_Exercise directions_. The entries below are to be returned exactly. Include all of them.

Dataset entries
*** Begin section ***

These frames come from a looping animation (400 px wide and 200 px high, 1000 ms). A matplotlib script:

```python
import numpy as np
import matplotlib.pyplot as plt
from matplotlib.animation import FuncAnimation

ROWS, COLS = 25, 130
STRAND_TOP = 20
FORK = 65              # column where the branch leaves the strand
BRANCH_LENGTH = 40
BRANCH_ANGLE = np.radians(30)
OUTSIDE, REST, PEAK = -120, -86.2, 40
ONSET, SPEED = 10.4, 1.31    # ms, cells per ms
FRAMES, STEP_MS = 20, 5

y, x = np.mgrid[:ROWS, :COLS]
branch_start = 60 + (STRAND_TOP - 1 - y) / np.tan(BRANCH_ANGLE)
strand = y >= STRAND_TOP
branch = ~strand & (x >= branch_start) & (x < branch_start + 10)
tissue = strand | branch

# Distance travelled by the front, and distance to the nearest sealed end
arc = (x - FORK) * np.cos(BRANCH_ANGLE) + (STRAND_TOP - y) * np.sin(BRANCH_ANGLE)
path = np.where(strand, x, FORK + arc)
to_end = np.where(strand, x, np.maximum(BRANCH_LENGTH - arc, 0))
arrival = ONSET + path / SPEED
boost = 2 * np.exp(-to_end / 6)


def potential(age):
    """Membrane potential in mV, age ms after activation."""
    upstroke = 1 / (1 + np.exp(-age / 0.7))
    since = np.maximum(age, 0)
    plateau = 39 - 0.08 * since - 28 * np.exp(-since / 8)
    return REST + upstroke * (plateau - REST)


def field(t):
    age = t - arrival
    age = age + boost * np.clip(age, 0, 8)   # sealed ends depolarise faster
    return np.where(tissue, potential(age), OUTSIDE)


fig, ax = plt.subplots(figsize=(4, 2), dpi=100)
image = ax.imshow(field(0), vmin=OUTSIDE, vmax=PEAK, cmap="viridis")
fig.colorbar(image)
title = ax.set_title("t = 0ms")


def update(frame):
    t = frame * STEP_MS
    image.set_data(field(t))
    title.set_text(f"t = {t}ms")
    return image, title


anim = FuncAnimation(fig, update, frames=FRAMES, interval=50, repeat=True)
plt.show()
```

*** End section ***

_Task response_.
These frames come from a looping animation (400 px wide and 200 px high, 1000 ms). A matplotlib script:

```python
import numpy as np
import matplotlib.pyplot as plt
from matplotlib.animation import FuncAnimation

ROWS, COLS = 25, 130
STRAND_TOP = 20
FORK = 65              # column where the branch leaves the strand
BRANCH_LENGTH = 40
BRANCH_ANGLE = np.radians(30)
OUTSIDE, REST, PEAK = -120, -86.2, 40
ONSET, SPEED = 10.4, 1.31    # ms, cells per ms
FRAMES, STEP_MS = 20, 5

y, x = np.mgrid[:ROWS, :COLS]
branch_start = 60 + (STRAND_TOP - 1 - y) / np.tan(BRANCH_ANGLE)
strand = y >= STRAND_TOP
branch = ~strand & (x >= branch_start) & (x < branch_start + 10)
tissue = strand | branch

# Distance travelled by the front, and distance to the nearest sealed end
arc = (x - FORK) * np.cos(BRANCH_ANGLE) + (STRAND_TOP - y) * np.sin(BRANCH_ANGLE)
path = np.where(strand, x, FORK + arc)
to_end = np.where(strand, x, np.maximum(BRANCH_LENGTH - arc, 0))
arrival = ONSET + path / SPEED
boost = 2 * np.exp(-to_end / 6)


def potential(age):
    """Membrane potential in mV, age ms after activation."""
    upstroke = 1 / (1 + np.exp(-age / 0.7))
    since = np.maximum(age, 0)
    plateau = 39 - 0.08 * since - 28 * np.exp(-since / 8)
    return REST + upstroke * (plateau - REST)


def field(t):
    age = t - arrival
    age = age + boost * np.clip(age, 0, 8)   # sealed ends depolarise faster
    return np.where(tissue, potential(age), OUTSIDE)


fig, ax = plt.subplots(figsize=(4, 2), dpi=100)
image = ax.imshow(field(0), vmin=OUTSIDE, vmax=PEAK, cmap="viridis")
fig.colorbar(image)
title = ax.set_title("t = 0ms")


def update(frame):
    t = frame * STEP_MS
    image.set_data(field(t))
    title.set_text(f"t = {t}ms")
    return image, title


anim = FuncAnimation(fig, update, frames=FRAMES, interval=50, repeat=True)
plt.show()
```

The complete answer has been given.